(Pictures paired with source code)
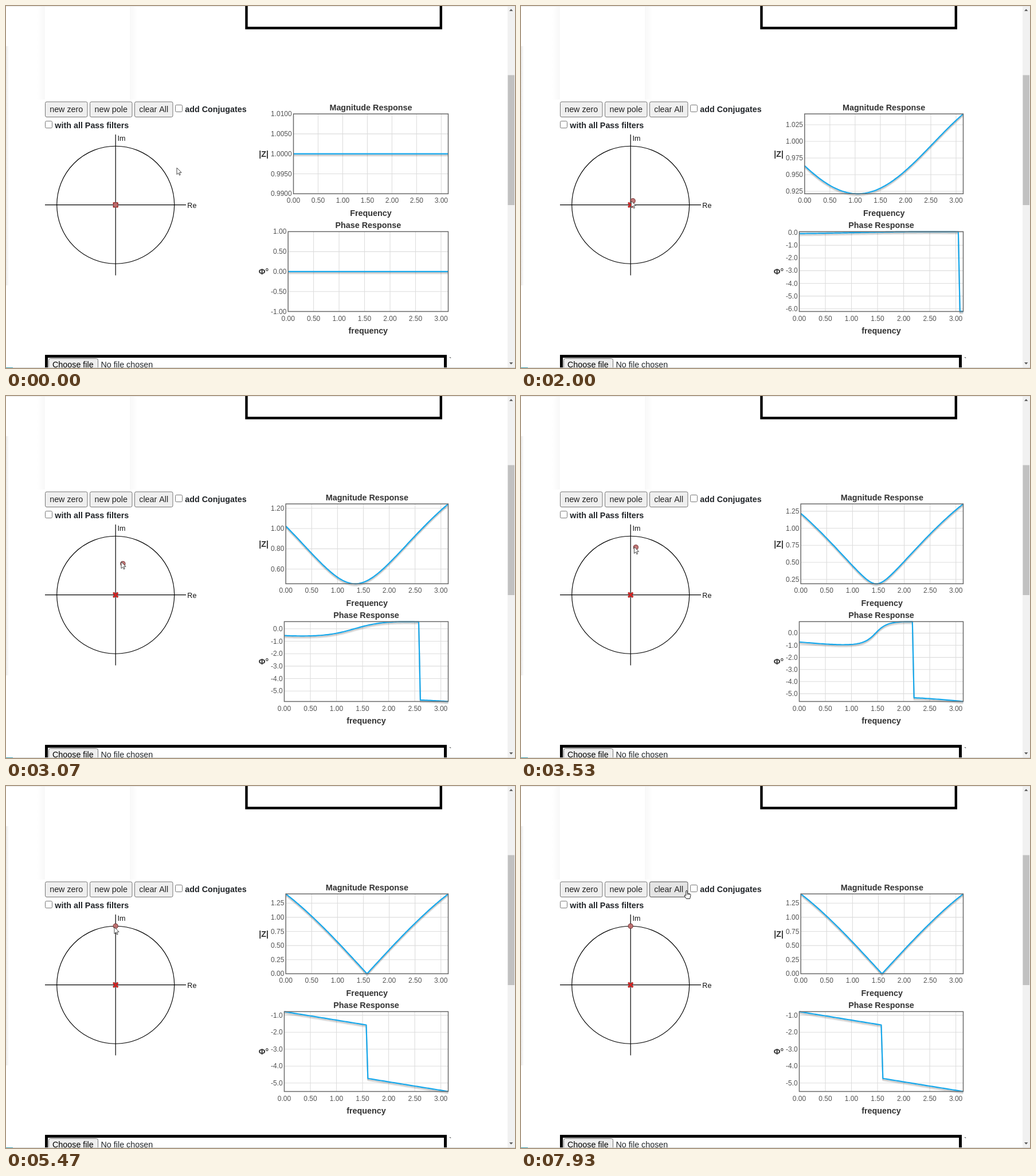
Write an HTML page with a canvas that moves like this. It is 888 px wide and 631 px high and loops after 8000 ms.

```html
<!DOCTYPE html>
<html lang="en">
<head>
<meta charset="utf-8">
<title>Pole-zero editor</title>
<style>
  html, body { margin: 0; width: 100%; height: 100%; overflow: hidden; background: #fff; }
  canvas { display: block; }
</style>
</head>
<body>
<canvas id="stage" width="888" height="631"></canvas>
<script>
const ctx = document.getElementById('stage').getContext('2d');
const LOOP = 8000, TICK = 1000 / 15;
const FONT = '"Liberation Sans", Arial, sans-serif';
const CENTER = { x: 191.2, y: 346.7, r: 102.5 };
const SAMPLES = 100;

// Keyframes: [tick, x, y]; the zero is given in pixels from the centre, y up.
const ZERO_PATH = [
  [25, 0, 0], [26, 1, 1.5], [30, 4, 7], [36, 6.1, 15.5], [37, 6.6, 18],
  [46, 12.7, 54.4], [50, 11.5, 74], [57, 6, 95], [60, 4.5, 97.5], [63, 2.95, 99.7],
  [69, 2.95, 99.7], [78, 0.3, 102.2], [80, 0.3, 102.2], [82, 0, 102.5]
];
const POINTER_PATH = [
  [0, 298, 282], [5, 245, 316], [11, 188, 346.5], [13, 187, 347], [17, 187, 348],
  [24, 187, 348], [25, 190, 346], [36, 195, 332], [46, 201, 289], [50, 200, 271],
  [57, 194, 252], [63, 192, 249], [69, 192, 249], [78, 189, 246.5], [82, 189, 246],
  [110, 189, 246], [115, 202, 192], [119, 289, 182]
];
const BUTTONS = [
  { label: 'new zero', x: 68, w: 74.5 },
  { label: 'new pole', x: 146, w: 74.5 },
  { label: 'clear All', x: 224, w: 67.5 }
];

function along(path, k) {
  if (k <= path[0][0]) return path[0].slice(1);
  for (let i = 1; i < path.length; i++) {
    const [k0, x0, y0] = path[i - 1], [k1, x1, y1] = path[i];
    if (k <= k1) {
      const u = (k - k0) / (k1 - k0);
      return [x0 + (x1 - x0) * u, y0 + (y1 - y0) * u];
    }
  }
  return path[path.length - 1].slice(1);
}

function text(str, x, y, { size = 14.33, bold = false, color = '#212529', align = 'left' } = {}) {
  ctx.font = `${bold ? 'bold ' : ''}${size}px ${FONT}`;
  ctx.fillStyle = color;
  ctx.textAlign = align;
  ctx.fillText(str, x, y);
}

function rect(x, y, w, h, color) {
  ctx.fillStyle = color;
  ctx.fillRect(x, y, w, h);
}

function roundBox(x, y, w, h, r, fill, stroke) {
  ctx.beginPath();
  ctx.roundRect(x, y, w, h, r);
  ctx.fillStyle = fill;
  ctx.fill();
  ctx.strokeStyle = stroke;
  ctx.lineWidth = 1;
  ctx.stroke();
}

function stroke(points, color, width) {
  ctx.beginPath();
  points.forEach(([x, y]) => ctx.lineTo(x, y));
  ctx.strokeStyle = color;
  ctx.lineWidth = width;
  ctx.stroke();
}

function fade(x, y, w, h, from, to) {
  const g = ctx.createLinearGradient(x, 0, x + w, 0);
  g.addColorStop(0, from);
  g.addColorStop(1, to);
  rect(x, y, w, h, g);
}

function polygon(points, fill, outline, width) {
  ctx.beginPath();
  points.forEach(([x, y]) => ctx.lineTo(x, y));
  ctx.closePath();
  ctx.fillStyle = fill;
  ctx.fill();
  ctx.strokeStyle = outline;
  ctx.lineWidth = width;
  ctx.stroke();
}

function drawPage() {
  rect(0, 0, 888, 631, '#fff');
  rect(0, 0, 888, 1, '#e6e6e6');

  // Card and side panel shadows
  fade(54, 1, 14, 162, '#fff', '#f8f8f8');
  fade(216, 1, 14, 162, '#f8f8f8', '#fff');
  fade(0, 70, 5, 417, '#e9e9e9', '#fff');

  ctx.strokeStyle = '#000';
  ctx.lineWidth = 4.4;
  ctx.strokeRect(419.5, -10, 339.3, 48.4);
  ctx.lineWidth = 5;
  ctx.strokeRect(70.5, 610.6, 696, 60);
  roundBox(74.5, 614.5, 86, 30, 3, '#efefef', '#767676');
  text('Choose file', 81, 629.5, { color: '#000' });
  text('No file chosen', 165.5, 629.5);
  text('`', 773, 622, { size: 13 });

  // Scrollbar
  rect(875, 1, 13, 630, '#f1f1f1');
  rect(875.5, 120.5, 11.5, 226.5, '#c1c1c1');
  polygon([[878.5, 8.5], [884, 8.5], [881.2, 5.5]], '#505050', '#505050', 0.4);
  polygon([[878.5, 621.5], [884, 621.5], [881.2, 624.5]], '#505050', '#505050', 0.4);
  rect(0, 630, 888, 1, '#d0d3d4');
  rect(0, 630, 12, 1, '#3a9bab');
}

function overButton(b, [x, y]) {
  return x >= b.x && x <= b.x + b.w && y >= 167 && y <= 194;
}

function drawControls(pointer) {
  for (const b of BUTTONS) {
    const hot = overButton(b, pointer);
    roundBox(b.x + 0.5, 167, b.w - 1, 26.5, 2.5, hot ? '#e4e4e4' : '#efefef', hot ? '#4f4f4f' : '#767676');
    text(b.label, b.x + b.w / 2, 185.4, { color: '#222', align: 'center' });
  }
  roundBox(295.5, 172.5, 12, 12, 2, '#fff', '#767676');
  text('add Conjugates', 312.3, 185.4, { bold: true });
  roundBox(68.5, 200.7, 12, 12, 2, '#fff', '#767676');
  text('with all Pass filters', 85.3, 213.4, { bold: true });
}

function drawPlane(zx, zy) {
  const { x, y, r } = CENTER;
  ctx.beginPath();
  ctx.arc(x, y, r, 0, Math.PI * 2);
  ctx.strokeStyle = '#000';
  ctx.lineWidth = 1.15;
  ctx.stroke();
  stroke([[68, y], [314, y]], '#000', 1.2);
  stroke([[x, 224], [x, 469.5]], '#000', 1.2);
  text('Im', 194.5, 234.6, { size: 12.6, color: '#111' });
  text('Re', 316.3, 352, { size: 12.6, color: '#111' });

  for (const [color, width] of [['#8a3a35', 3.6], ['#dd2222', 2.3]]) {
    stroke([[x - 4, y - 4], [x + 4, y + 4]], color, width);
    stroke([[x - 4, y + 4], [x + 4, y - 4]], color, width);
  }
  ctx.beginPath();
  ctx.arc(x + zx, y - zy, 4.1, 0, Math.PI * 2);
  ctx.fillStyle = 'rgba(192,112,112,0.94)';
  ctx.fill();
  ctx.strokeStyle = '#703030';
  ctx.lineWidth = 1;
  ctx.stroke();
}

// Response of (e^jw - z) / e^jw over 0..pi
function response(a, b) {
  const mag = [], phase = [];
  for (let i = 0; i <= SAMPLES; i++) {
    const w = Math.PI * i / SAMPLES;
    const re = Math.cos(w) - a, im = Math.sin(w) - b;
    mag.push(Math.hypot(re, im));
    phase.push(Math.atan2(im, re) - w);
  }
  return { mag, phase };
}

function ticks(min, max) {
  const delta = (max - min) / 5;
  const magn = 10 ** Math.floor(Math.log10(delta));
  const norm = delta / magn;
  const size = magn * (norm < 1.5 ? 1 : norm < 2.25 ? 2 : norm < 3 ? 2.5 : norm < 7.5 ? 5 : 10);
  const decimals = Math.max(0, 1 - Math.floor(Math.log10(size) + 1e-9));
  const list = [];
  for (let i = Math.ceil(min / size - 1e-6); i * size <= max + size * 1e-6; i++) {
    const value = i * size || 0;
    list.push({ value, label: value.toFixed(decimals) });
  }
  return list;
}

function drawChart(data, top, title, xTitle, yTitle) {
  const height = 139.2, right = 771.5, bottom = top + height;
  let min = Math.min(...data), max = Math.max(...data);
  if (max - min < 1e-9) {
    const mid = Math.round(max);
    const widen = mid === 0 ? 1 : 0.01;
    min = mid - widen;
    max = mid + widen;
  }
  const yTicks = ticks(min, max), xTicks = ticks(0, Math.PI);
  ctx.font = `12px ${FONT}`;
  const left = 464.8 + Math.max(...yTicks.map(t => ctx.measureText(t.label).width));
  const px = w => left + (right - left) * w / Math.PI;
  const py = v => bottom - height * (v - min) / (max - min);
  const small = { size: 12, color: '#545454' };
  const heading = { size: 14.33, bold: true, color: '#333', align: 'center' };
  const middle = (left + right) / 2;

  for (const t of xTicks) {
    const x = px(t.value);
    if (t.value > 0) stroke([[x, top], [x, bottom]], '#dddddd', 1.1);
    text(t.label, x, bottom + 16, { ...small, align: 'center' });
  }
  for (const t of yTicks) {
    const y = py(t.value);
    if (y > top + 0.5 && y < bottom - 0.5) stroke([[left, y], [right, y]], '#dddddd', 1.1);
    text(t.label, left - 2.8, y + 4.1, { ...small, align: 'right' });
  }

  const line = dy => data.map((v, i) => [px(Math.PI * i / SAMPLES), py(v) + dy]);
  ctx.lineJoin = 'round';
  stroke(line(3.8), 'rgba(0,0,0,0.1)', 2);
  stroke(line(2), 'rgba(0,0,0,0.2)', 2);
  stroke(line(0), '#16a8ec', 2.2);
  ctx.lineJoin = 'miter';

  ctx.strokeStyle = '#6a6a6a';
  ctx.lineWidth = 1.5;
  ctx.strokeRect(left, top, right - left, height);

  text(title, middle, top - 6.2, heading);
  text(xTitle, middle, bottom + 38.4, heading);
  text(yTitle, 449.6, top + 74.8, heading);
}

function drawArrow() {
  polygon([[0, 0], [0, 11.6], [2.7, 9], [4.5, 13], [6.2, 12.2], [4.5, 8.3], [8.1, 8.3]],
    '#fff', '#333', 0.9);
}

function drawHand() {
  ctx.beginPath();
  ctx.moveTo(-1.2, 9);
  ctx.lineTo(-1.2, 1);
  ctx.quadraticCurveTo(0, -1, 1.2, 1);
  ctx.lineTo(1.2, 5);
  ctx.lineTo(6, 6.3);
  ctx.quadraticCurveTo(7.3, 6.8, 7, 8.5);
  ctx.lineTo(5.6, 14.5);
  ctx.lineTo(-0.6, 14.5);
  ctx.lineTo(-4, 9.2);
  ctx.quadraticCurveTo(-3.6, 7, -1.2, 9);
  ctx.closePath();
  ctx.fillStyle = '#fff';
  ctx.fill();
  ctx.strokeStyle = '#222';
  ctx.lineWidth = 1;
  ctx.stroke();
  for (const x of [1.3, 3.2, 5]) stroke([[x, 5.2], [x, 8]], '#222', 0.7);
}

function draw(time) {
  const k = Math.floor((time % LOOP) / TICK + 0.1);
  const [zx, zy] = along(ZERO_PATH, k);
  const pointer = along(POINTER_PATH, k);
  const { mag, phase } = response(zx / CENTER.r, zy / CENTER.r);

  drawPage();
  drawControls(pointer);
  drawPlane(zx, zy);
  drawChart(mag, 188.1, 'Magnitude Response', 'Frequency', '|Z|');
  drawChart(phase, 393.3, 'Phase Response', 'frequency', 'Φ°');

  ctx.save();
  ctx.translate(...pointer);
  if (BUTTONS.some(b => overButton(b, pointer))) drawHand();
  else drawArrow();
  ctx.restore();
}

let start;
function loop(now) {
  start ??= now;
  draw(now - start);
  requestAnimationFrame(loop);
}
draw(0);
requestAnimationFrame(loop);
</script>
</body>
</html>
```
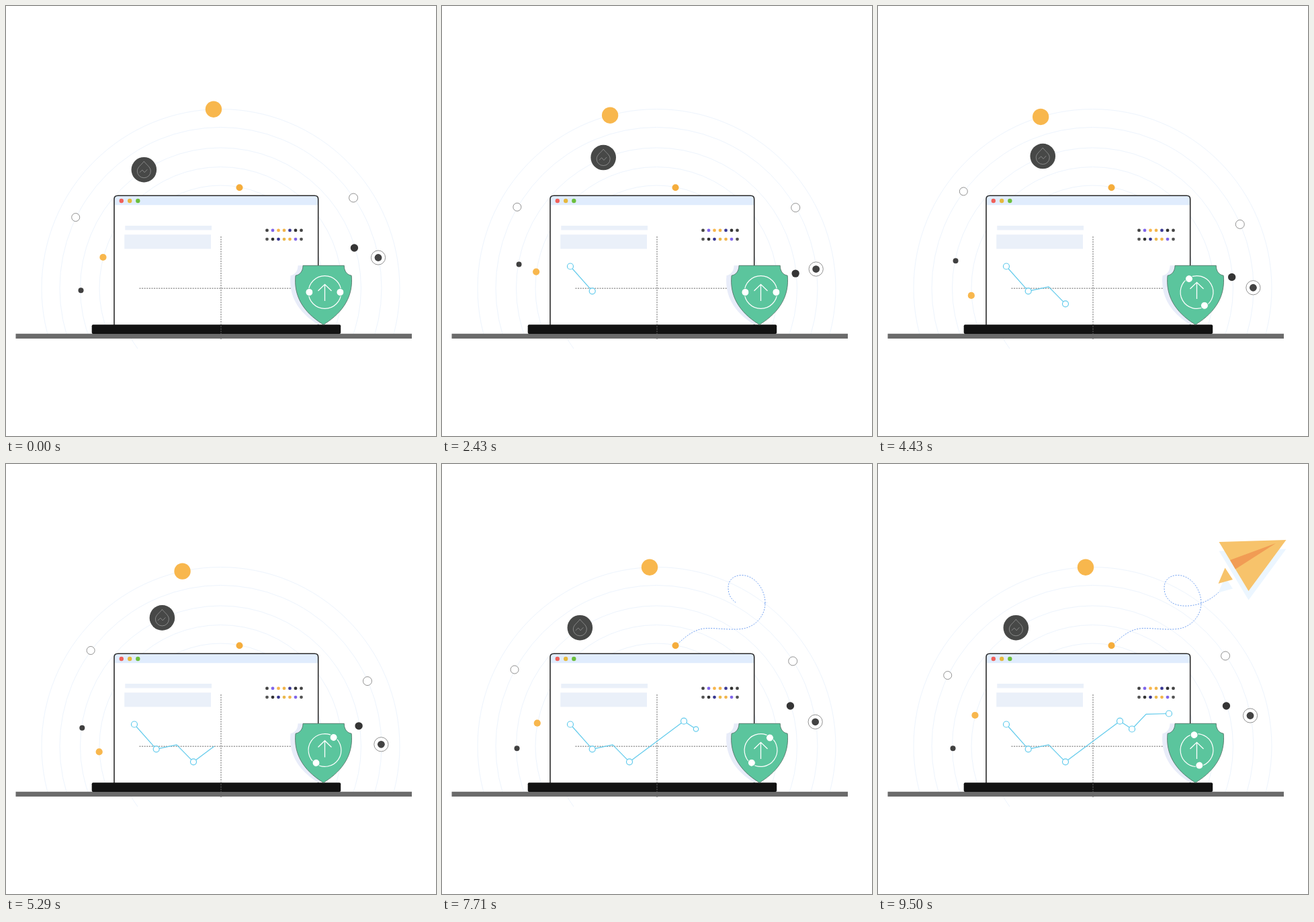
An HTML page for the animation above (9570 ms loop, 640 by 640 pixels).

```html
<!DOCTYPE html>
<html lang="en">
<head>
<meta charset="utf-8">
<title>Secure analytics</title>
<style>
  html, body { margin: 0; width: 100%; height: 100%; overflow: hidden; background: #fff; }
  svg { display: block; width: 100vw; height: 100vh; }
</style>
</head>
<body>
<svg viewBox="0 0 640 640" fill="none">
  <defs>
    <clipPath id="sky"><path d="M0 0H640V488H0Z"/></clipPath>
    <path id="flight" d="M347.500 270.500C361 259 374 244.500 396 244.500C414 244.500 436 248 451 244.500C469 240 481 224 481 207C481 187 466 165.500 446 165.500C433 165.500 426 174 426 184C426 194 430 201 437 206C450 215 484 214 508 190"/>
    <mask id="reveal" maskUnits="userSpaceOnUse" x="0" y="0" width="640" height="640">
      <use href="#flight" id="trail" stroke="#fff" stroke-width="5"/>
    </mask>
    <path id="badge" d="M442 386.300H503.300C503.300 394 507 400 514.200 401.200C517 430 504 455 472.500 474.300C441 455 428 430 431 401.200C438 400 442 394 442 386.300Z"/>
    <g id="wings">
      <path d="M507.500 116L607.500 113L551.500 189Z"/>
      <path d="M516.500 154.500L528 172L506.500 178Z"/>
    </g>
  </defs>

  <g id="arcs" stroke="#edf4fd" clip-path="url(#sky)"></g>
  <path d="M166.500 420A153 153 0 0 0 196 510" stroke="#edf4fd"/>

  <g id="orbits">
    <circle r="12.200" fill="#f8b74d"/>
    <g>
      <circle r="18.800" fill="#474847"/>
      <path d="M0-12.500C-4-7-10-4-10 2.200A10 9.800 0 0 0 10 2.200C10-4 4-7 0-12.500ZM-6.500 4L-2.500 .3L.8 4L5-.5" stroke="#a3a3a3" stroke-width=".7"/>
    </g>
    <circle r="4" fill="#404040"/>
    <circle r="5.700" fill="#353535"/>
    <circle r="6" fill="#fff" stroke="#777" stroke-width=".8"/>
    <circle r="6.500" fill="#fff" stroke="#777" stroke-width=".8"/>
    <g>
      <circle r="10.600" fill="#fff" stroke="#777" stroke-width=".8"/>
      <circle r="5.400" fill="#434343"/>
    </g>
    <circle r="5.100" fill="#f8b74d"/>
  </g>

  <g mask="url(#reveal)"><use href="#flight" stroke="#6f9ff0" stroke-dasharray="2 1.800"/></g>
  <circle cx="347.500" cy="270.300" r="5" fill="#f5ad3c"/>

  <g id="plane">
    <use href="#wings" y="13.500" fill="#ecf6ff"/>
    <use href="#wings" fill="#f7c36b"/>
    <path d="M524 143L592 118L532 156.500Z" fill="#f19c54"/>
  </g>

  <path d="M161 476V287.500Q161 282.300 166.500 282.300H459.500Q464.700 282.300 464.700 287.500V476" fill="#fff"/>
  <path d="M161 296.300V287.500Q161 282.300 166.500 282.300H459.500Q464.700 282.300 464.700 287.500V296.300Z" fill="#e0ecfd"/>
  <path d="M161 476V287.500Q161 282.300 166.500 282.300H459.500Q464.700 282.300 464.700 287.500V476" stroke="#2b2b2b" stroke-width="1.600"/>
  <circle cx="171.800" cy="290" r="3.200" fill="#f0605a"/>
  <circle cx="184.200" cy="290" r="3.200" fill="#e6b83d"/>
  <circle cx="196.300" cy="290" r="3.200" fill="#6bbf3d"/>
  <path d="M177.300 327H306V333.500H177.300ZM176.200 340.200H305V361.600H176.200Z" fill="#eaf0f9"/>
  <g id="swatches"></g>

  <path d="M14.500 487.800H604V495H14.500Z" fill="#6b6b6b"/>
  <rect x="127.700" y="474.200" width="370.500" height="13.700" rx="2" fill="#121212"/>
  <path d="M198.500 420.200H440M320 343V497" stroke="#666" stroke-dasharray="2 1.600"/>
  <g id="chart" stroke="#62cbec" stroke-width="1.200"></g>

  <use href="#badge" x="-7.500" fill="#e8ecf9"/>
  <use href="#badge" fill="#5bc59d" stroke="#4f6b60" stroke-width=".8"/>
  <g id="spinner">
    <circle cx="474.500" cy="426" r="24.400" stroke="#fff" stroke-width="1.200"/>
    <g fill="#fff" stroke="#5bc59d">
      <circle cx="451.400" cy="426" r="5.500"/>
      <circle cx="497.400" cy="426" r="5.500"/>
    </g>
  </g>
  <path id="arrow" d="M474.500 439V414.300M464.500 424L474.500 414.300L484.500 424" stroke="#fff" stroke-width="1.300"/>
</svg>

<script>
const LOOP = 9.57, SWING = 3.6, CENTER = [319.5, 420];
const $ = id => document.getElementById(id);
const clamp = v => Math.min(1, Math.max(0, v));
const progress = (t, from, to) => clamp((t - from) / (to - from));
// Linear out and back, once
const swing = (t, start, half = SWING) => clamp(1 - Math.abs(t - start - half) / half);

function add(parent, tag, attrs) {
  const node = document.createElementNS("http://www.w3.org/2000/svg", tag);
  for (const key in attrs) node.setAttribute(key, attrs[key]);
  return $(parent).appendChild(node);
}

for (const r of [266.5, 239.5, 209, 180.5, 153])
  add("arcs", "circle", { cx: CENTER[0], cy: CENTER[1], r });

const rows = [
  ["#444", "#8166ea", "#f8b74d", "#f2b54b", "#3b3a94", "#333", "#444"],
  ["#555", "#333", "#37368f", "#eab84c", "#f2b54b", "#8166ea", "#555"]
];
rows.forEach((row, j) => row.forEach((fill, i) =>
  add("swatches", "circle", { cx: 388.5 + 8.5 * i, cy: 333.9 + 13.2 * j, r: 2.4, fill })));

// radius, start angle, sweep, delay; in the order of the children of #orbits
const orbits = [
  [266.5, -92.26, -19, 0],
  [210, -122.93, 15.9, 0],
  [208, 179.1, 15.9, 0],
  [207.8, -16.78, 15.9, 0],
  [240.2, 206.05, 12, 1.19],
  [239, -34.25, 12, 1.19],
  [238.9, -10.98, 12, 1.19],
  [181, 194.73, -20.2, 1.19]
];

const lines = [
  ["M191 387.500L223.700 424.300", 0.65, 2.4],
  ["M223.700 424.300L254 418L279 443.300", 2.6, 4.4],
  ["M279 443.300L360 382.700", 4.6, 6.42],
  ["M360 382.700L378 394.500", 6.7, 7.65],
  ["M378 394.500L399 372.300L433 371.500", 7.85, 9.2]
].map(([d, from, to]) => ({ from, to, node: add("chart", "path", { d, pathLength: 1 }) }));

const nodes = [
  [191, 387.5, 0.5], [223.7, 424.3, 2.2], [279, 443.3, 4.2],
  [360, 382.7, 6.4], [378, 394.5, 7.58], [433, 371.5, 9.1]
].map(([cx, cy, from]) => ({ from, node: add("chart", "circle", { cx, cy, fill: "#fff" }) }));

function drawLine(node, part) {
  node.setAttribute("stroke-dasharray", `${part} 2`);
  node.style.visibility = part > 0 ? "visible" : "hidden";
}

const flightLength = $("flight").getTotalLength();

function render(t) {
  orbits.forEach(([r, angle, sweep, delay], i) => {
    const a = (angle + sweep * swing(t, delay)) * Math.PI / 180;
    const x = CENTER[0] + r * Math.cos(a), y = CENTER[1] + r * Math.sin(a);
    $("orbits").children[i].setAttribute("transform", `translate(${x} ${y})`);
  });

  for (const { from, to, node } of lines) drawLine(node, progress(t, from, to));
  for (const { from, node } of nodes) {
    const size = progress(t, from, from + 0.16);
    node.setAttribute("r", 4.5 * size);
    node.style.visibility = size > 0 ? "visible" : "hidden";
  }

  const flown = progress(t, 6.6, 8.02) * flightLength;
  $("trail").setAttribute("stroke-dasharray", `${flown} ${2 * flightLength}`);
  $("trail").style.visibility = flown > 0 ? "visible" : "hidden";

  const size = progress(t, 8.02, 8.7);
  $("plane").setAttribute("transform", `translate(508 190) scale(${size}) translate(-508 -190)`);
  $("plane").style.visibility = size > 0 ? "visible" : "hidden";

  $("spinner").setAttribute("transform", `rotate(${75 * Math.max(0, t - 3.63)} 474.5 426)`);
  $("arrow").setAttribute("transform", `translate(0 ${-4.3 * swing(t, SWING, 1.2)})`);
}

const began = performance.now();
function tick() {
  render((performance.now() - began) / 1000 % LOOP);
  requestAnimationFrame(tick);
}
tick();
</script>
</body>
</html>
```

__Exercise__
Above are the records; report each line in them that includes the word "left".

__Solution below__
function text(str, x, y, { size = 14.33, bold = false, color = '#212529', align = 'left' } = {}) {
  const left = 464.8 + Math.max(...yTicks.map(t => ctx.measureText(t.label).width));
  const px = w => left + (right - left) * w / Math.PI;
  const middle = (left + right) / 2;
    if (y > top + 0.5 && y < bottom - 0.5) stroke([[left, y], [right, y]], '#dddddd', 1.1);
    text(t.label, left - 2.8, y + 4.1, { ...small, align: 'right' });
  ctx.strokeRect(left, top, right - left, height);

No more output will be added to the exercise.